Prof. Dr. h.c. mult. Hasso Plattner

General Background

Traditional enterprise systems use two separate database systems, one for Online Transaction Processing (OLTP) and another for Online Analytical Processing (OLAP). This separation was introduced because of performance reasons. With the current hardware (80 CPU cores / 2TB main memory per machine; possibly multiple servers) and software developments, a common database approach for both, OLTP and OLAP, becomes feasible using In-Memory Column Databases [P09, P11, PZ12].

The Challenge of Parallel Query Execution on Multiprocessor Systems

While one might argue whether parallel query execution is required for transactional query processing, analytical queries on large data sets need to run in parallel to achieve acceptable performance for real-time analytics. With 80 cores and counting per computing node, sequential processing of queries is not an option, as we cannot expect single queries to fully utilize all available resources throughout execution. Several challenges arise if we allow intra-query parallelism, e.g., what if we need to run two queries in parallel? A naïve approach would be to divide the cores by two and run each query on half the cores. However, due to architectural restrictions (e.g., data partitioning, memory channels, bandwidth restrictions), operator implementations (e.g., sequential code, sync points) and data characteristics (e.g., table sizes, number of distinct values) most queries / operators will most likely show sub-linear scaling curves. And what happens if one query finishes earlier, or if further queries arrive during execution? Much research has been conducted in the area of parallel query execution in the area of disk-based database management systems (e.g., [RM95], [WC04]). However, we see three main changes that do not allow to simply adopt previous work to In-Memory Databases:

  • More processing units: We have much more parallel processing units in one computing node (many-core CPUs) and see a trend for further growth
  • Faster execution time: Queries are executed much faster in an In-Memory Database (rather seconds compared to minutes or hours); hence the overhead of running a complex scheduling algorithm easily accounts for a significant portion of total execution time of a query
  • No disk: Much of the previous work has been focused on avoiding the disk I/O bottleneck. Disk is not a bottleneck for complex, read-intensive queries on In-Memory databases anymore

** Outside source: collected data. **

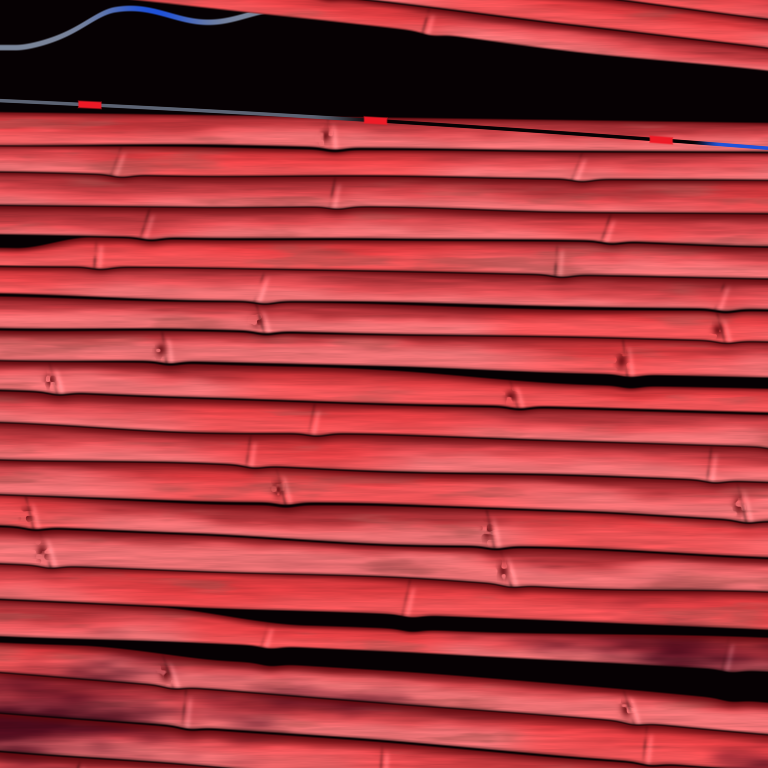
A Shadertoy shader for this texture:

```glsl
#define PINK vec3(0.93, 0.44, 0.45)
#define RED vec3(0.89, 0.30, 0.32)
#define SHADE vec3(0.67, 0.19, 0.21)
#define DEEP vec3(0.36, 0.03, 0.05)
#define BLACK vec3(0.025, 0.004, 0.01)
#define STAIN vec3(0.26, 0.02, 0.09)
#define STEEL vec3(0.48, 0.52, 0.60)
#define BLUE vec3(0.12, 0.32, 0.85)
#define NODE_SPACING 0.6
#define FIRST_POLE -4
#define LAST_POLE 20

float hash(vec2 p) {
    vec3 q = fract(vec3(p.xyx) * 0.1031);
    q += dot(q, q.yzx + 33.33);
    return fract((q.x + q.y) * q.z);
}

float noise(vec2 p) {
    vec2 i = floor(p), f = fract(p);
    f = f * f * (3.0 - 2.0 * f);
    return mix(mix(hash(i), hash(i + vec2(1, 0)), f.x),
               mix(hash(i + vec2(0, 1)), hash(i + vec2(1, 1)), f.x), f.y);
}

float fbm(vec2 p) {
    float sum = 0.0, amp = 0.533;
    for (int i = 0; i < 4; i++) {
        sum += amp * noise(p);
        p = p * 2.03 + 17.1;
        amp *= 0.5;
    }
    return sum;
}

float bell(float d, float w) { return exp(-d * d / (w * w)); }

// Signed distance along the pole to its nearest joint
float nodeOffset(float k, float x) {
    return (fract(x / NODE_SPACING + hash(vec2(k + 40.0, 5.3))) - 0.5) * NODE_SPACING;
}

// Lower edge of pole k, measured downwards from the top of the canvas
float lowerEdge(float k, float x) {
    float wobble = (noise(vec2(x * 4.0, k * 7.0 + 90.0)) - 0.5) * 0.006;
    wobble += 0.003 * bell(nodeOffset(k, x), 0.018);
    if (k < 0.0) return -0.018 + 0.113 * x + (k + 1.0) * 0.036 + wobble;
    float y = 0.189 + 0.0065 * x + (0.0371 + 0.0026 * x) * k + 0.000365 * k * k;
    return y + step(15.5, k) * 0.03 * x + wobble;
}

// Open space below pole k
float gapBelow(float k, float x) {
    float g = 0.001 + 0.004 * hash(vec2(k + 50.0, 2.0)) * noise(vec2(x * 3.0, k + 60.0));
    if (k == 3.0) g += 0.016 * (1.0 - smoothstep(0.02, 0.12, x));
    if (k == 7.0) g += 0.012 * smoothstep(0.4, 0.8, x);
    if (k == 14.0) g += 0.017 * smoothstep(0.2, 0.4, x) * (1.0 - 0.5 * smoothstep(0.6, 1.0, x));
    if (k == 15.0) g += 0.005 + 0.012 * smoothstep(0.1, 0.3, x) + 0.022 * x * x;
    return g;
}

float upperEdge(float k, float x) {
    if (k == 0.0) return 0.146 + 0.014 * x;
    return lowerEdge(k - 1.0, x) + gapBelow(k - 1.0, x);
}

// Painted surface; t runs from 0 at the upper edge to 1 at the lower
vec3 poleColor(vec2 p, float k, float t) {
    float seed = hash(vec2(k + 70.0, 8.0));
    float blotch = fbm(vec2(p.x * 5.0, p.y * 22.0) + k * 3.7 + 50.0);
    float grain = fbm(vec2(p.x * 14.0, p.y * 260.0) + 20.0);
    vec3 col = mix(SHADE, RED, smoothstep(0.12, 0.6, t + (blotch - 0.5) * 0.8));
    col = mix(col, PINK, smoothstep(0.45, 0.8, t * 0.65 + blotch * 0.5 + (seed - 0.5) * 0.2));

    // Vivid paint, worn paint and dark stains
    float vivid = smoothstep(0.55, 0.8, noise(vec2(p.x * 2.5, k * 5.0 + 80.0)));
    col = mix(col, vec3(0.93, 0.23, 0.24), vivid * 0.55);
    col = mix(col, vec3(0.66, 0.31, 0.30), 0.5 * smoothstep(0.58, 0.8, fbm(p * vec2(8.0, 50.0) + 9.0)));
    float stain = smoothstep(0.45, 0.8, fbm(p * vec2(4.0, 14.0) + 31.0)) * smoothstep(0.68, 0.85, p.y);
    col = mix(col, STAIN, stain * 0.9);
    col *= 0.88 + 0.24 * grain;

    // Joint: pale ridge, dark groove, and on some a scar
    float d = nodeOffset(k, p.x) - (seed - 0.5) * 0.03 * (t - 0.5);
    col += 0.10 * bell(d, 0.004) * smoothstep(0.1, 0.4, t);
    col *= 1.0 - 0.32 * bell(d + 0.007, 0.0025) * noise(vec2(t * 4.0, k + 30.0));
    float scar = bell(d + 0.012 + 0.012 * (t - 0.6), 0.007) * bell(t - 0.6, 0.22);
    scar *= step(0.6, seed) * smoothstep(0.3, 0.55, noise(p * 160.0));
    col = mix(col, DEEP, scar * 0.8);

    // Shadow cast from above and the turn at the lower edge
    float reach = 0.16 + 0.22 * noise(vec2(p.x * 3.0, k * 9.0 + 45.0));
    col = mix(DEEP, col, smoothstep(-0.06, reach, t));
    return col * (1.0 - 0.35 * smoothstep(0.9, 1.0, t));
}

void mainImage(out vec4 fragColor, in vec2 fragCoord) {
    vec2 p = fragCoord / iResolution.xy;
    p.y = 1.0 - p.y;
    float aa = 1.2 / iResolution.y;
    vec3 col = BLACK;

    // Loose wire in the opening
    float sway = 0.02 - 0.009 * cos((p.x - 0.17) * 31.0);
    float path = mix(0.062, sway, smoothstep(0.02, 0.15, p.x));
    float wire = 1.0 - smoothstep(0.002, 0.002 + 2.0 * aa, abs(p.y - path));
    col = mix(col, mix(STEEL, BLUE, bell(p.x - 0.2, 0.06)), wire * step(p.x, 0.36));

    // Poles
    for (int i = FIRST_POLE; i <= LAST_POLE; i++) {
        float k = float(i);
        float top = upperEdge(k, p.x), bottom = lowerEdge(k, p.x);
        float mask = smoothstep(-aa, aa, p.y - top) * smoothstep(-aa, aa, bottom - p.y);
        float t = clamp((p.y - top) / max(bottom - top, 0.001), 0.0, 1.0);
        if (mask > 0.0) col = mix(col, poleColor(p, k, t), mask);
    }

    // Taut wire with evenly spaced red ties
    float dy = abs(p.y - (0.131 + 0.045 * p.x + 0.017 * p.x * p.x));
    vec3 wireColor = mix(STEEL * 0.75, BLACK, smoothstep(0.4, 0.5, p.x));
    wireColor = mix(wireColor, BLUE, smoothstep(0.9, 0.94, p.x));
    col = mix(col, wireColor, 1.0 - smoothstep(0.0015, 0.0015 + aa, dy));
    float dx = abs(fract((p.x - 0.117) / 0.372 + 0.5) - 0.5) * 0.372;
    float tie = max(dx - 0.015, dy - 0.0045);
    col = mix(col, vec3(0.93, 0.10, 0.15), 1.0 - smoothstep(-aa, aa, tie));

    fragColor = vec4(clamp(col, 0.0, 1.0), 1.0);
}
```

Due to these changes, existing work on parallel query processing has to be revisited for In-Memory databases and potentially adapted.

Envisioned Content of Master Project


The envisioned outcome of the master project is a demonstration that showcases the benefits of an optimized scheduling for parallel queries on in-memory databases. This includes the following tasks:

  • Evaluation and Optimization of scheduling algorithms for parallel queries in the context of in-memory databases
  • Implementation of scheduling algorithms in a database prototype
  • Optimization of database operators for parallel execution
  • Implementation of a demo application that demonstrates the potential of the prototype

During the project, we will have the opportunity to test our implementation with enterprise class hardware (256GB RAM, 32 cores), as well as relevant query workloads of enterprise applications.


  • [P09] Hasso Plattner: A Common Database Approach for OLTP and OLAP Using an In-Memory Column Database, Proceedings of the 35th SIGMOD International Conference on Management of Data, 2009
  • [P11] Hasso Plattner: SanssouciDB: An In-Memory Database for Processing Enterprise Workloads, BTW, 2011
  • [PZ12] Hasso Plattner and Zeier, A.: In-Memory Data Management – Technology and Applications, Springer, 2012
  • [RM95] Erhard Rahm and Robert Marek: Dynamic Multi-Resource Load Balancing in Parallel Database Systems, Proceedings of the 21th International Conference on Very Large Data Bases, 1995
  • [WC04] Jun Wu and Jian-Jia Chen and Chih-wen Hsueh and Tei-Wie Kuo: Scheduling of Query Execution Plans in Symmetric Multiprocessor Database Systems, Proceedings oft he 18th International Parallel and Distributed Processing Symposium (IPDPS),2004